Deliphine is a very large city, and like Davlova, there is a large disparity between the rich and the poor. Misha experiences a small amount of culture shock when he hears so many languages and sees just how big Deliphine is. But he is also a very capable young man and growing up on the streets taught him how to survive.
But the pull of the Dollhouse on Ayo is getting stronger by the hour and he can’t fight it for much longer, so they seek help from a sympathetic Guild surgeon. The trouble is, no one will touch the programming of a Dollhouse slave. It’s very complex and the Dollhouse holds too much power. Only the Dollhouse can help Ayo now. Misha knows the Dollhouse cannot be trusted, at all, but what choice is there?
The very concept of the Dollhouse is abhorrent. No one knows how they get their slaves – if they kidnap them, or grow them. Probably the former. They do large amounts of genetic manipulation and response conditioning to achieve the desired results of the buyer. It makes me ill, what greed and corruption do to people.
The Dollhouse definitely cannot be trusted. After drugging and interrogating Misha, then releasing him, they keep Ayo for another week. Then they bring Misha back in to offer to give Ayo to him. They’ve already learned all they can from him, they say, and can’t really make more money off second hand goods. So they offer to remove at least some of Ayo’s programming, as well as the neural block that was keeping Ayo’s body from aging normally and offer to arrange transportation back to Davlova.
Thank FSM, Misha does not trust them. He knows that all that was way too easy, and they undoubtedly have an agenda, or someone affiliated with the Dollhouse does, which means that Misha has no idea who to watch out for.
Politics are a nasty business.
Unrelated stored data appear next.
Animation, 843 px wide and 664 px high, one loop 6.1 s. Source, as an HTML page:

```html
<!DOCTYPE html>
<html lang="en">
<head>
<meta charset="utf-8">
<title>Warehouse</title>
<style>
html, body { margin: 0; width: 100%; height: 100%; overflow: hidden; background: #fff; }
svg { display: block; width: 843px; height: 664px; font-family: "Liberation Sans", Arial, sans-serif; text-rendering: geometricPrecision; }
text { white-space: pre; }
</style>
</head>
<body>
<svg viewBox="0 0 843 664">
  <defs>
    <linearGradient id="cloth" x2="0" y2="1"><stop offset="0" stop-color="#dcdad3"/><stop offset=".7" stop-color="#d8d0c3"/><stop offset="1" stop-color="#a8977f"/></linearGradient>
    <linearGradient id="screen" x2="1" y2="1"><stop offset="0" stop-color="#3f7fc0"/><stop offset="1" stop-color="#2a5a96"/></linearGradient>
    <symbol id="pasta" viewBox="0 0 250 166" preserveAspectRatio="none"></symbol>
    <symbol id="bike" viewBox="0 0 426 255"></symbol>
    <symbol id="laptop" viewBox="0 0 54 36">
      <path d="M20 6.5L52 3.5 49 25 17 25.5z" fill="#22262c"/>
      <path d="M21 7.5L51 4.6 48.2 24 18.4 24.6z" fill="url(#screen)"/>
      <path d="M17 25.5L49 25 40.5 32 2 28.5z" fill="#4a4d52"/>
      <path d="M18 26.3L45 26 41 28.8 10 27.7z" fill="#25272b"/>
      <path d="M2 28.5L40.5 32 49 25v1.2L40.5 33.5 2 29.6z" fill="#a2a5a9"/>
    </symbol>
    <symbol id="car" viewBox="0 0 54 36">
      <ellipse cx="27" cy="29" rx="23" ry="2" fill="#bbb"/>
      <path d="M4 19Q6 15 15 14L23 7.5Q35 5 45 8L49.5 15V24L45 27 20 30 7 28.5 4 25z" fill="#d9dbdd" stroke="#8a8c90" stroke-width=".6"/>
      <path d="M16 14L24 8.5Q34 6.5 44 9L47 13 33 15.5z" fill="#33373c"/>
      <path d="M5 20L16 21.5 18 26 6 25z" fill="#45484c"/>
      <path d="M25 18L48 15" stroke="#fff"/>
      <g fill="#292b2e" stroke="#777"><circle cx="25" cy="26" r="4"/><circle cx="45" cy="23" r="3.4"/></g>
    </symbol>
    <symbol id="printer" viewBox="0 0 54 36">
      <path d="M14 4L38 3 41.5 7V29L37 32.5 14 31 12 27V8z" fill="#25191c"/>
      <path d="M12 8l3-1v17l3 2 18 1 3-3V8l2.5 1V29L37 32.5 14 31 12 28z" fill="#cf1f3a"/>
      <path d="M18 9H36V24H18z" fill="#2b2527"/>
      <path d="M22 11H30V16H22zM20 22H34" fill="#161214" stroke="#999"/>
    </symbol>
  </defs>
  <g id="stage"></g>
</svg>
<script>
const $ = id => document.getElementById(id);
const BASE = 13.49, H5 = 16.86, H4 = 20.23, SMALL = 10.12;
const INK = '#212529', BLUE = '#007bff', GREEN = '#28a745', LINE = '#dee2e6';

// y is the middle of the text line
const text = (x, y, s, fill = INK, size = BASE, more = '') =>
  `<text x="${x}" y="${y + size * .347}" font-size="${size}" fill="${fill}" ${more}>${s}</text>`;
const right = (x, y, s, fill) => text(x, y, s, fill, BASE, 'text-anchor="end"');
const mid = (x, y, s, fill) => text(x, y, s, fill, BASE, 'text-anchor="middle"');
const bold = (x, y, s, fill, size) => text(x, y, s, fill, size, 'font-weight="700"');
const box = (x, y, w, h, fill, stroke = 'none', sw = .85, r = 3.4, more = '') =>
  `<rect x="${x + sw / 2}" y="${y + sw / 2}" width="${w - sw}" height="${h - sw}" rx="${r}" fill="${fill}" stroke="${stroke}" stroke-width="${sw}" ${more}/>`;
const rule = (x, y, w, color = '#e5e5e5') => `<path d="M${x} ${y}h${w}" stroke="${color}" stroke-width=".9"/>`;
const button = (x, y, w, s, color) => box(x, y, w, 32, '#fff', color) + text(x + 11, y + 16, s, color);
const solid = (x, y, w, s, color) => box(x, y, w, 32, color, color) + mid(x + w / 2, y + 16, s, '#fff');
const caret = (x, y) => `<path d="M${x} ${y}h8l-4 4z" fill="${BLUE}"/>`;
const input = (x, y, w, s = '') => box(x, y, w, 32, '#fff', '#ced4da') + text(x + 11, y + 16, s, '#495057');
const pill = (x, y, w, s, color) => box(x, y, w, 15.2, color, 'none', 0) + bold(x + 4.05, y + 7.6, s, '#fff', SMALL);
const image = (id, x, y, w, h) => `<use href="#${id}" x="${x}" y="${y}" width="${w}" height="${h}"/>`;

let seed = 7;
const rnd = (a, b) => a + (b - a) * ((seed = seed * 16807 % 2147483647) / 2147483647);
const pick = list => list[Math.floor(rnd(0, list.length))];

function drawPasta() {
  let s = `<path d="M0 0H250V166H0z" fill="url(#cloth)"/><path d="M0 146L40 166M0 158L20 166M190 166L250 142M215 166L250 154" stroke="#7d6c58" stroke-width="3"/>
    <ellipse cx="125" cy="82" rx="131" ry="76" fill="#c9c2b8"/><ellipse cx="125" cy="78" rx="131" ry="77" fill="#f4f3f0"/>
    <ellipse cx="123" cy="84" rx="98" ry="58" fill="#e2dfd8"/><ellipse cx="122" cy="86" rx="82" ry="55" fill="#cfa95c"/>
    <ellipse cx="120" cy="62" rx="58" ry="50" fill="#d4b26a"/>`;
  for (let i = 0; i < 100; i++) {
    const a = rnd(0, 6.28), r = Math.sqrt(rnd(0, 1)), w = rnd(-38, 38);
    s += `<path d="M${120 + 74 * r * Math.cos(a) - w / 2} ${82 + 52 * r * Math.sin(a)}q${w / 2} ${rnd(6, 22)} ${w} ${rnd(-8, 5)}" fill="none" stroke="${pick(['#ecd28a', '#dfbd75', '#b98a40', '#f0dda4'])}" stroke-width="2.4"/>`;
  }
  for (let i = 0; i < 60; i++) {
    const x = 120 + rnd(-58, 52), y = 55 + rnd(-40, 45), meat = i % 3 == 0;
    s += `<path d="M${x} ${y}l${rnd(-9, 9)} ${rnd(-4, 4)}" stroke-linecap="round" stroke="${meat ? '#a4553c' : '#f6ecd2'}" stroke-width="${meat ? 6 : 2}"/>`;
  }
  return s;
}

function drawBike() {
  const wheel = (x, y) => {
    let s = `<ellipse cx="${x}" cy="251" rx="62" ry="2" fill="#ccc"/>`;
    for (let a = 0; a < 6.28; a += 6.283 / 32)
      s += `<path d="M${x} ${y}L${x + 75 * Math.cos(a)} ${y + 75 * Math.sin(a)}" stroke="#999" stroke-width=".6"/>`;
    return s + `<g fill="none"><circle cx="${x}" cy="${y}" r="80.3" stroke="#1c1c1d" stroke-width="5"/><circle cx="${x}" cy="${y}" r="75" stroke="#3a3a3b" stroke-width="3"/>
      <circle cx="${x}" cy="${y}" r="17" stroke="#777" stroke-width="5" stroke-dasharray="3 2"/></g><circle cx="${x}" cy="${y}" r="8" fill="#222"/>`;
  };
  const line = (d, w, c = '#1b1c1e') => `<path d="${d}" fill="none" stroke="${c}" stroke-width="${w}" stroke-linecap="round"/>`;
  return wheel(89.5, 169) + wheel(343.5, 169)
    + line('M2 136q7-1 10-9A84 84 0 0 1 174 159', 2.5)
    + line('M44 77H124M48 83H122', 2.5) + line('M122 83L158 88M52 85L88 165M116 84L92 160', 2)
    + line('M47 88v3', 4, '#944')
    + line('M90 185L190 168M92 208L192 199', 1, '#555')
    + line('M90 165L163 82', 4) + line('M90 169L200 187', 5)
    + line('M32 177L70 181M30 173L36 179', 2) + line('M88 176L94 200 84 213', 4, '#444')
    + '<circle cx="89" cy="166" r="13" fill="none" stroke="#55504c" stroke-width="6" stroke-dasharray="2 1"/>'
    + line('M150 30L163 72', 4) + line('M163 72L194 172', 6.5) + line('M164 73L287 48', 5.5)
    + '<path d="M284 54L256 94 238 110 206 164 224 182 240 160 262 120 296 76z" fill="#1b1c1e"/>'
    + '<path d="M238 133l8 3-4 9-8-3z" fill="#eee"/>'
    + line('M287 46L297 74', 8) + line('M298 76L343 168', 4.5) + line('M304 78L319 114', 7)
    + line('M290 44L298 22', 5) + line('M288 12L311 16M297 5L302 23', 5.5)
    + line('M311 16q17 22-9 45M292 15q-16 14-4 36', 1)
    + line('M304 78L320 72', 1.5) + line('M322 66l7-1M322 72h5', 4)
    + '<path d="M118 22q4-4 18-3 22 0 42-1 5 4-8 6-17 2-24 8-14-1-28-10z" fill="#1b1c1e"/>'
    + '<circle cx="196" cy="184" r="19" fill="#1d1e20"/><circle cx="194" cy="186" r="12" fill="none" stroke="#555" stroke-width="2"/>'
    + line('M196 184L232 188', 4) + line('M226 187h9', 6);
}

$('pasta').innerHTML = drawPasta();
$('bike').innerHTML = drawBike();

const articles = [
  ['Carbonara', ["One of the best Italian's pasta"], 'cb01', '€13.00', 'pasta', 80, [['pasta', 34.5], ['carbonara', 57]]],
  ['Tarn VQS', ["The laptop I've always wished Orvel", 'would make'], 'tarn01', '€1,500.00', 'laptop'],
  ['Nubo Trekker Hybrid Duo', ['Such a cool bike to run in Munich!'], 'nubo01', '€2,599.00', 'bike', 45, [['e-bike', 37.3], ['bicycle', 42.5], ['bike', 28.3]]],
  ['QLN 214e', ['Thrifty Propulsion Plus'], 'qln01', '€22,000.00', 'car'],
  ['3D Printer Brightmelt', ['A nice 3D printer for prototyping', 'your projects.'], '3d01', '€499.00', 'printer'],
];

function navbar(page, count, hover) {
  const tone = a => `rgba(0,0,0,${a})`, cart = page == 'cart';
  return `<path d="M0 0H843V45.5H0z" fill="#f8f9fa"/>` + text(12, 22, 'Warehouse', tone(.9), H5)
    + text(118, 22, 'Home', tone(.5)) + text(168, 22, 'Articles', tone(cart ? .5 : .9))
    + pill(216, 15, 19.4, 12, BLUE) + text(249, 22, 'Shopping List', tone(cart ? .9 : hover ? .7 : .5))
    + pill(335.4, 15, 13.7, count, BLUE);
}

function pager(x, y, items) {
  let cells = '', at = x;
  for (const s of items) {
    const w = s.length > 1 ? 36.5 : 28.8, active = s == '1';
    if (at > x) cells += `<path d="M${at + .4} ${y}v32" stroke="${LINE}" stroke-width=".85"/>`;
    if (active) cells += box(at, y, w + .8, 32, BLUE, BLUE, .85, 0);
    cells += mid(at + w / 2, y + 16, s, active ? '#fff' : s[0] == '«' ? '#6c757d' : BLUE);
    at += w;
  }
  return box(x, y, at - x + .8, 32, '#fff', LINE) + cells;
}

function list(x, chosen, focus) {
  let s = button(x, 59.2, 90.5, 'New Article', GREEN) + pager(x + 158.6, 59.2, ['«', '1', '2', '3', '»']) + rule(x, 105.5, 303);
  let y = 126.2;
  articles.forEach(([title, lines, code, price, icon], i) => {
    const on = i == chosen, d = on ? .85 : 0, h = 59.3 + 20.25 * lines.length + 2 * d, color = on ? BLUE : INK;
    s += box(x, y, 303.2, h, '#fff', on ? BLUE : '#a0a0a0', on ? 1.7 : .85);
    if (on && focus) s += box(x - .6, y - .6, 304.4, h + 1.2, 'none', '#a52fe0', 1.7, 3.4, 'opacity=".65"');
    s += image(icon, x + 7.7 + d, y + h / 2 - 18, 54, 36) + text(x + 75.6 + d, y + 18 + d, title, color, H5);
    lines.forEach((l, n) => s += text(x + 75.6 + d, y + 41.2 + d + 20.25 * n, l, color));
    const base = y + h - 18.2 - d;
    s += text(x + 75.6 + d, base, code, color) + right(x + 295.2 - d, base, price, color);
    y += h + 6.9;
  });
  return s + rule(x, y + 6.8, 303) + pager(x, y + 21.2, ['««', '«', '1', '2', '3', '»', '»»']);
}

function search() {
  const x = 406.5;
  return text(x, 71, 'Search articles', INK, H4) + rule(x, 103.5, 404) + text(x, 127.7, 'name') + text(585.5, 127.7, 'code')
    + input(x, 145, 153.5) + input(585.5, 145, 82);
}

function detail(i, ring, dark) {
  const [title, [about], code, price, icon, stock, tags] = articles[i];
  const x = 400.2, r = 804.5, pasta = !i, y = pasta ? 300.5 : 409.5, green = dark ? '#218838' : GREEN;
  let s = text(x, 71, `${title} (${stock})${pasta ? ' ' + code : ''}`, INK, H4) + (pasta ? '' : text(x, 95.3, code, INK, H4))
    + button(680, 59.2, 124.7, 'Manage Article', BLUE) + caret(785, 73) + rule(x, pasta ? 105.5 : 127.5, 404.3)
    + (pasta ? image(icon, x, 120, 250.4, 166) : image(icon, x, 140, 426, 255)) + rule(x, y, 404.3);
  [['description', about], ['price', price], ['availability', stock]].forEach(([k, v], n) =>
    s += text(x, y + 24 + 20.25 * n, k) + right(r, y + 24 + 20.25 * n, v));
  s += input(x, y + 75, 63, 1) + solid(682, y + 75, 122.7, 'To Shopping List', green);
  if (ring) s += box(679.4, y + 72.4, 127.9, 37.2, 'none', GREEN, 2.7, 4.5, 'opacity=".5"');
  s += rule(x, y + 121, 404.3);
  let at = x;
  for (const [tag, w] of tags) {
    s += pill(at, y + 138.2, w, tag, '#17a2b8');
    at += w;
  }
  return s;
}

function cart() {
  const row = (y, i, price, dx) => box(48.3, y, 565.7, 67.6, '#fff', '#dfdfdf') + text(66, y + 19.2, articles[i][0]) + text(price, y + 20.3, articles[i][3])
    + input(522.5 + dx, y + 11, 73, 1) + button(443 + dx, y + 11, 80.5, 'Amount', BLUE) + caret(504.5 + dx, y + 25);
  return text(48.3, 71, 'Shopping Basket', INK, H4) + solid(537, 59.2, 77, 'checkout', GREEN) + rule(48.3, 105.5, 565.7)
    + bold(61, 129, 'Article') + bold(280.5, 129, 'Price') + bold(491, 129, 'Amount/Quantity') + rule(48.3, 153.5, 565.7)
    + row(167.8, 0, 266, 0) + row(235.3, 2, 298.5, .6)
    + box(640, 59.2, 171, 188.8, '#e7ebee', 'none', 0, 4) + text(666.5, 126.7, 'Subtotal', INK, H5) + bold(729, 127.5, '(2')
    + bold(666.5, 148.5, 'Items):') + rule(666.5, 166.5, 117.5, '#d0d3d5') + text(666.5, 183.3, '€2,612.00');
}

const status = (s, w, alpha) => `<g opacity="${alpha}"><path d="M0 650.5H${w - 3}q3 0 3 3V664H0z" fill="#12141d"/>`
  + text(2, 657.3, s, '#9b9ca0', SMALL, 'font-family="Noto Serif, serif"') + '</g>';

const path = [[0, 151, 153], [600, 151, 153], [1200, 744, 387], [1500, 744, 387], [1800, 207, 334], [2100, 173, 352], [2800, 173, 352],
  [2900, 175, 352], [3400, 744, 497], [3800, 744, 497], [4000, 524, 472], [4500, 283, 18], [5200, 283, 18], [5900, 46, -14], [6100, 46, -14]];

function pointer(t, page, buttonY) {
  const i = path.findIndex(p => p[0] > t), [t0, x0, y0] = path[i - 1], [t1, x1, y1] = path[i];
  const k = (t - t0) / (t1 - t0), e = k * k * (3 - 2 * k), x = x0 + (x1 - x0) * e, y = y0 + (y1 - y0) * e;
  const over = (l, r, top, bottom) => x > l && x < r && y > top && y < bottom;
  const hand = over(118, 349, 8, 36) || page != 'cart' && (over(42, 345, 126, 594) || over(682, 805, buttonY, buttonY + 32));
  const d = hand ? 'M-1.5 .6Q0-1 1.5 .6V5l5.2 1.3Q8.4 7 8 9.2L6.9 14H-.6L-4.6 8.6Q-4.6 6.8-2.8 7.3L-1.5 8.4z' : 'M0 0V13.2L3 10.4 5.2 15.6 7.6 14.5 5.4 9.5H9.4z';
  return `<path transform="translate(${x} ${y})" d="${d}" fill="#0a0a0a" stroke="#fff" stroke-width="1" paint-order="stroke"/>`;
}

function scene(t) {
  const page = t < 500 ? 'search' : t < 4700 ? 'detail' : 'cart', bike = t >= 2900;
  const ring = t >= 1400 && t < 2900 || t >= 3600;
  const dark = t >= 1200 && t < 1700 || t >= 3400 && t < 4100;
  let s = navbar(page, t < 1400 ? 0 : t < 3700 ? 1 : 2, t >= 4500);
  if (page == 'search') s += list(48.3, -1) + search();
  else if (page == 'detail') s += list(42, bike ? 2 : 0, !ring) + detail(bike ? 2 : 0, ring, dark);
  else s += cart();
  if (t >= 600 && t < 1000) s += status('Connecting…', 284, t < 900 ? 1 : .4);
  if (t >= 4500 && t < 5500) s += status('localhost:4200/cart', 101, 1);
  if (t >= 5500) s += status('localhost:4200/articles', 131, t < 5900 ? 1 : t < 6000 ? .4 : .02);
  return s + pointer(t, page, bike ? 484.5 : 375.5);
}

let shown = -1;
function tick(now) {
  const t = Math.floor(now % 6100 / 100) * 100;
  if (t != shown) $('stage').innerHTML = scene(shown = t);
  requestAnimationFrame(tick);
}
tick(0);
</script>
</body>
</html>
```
Once back in Davlova, Misha starts to feel like the revolution was all for nothing. Things aren’t changing, it just seems like different thugs are in charge. In lower Davlova, people are starving and looting and it’s huge mess. Ayo is still terrified that the Dollhouse isn’t done with him, and as much as Misha tries to reassure him, Misha suspects the same. But they both work to find their place in what Davlova has become. And this is where we see just how good of a guy Misha really is. He helps people and helps protect those that can’t protect himself. Even as he flounders, trying to figure out what to do now. He does not wish to work for his old clan, anymore. But what?
And in Davlova, Ayo starts to thrive, too, and become more than he was. I loved his sheer enthusiasm everytime he learned something new. He just came alive.
I really enjoyed reading Return and I think if you liked Release, you will like this one, too. I enjoyed book 1 better, because the story seemed more complex, to me, without getting so complex I couldn’t follow. Return had fewer things going on and ultimately wrapped up a bit too neatly, in my opinion. But, that said, where Misha and Ayo are concerned, I got what I was after, and I really liked their ending. Return ends with a message of hope and that one person really can make a difference. It’s a good message.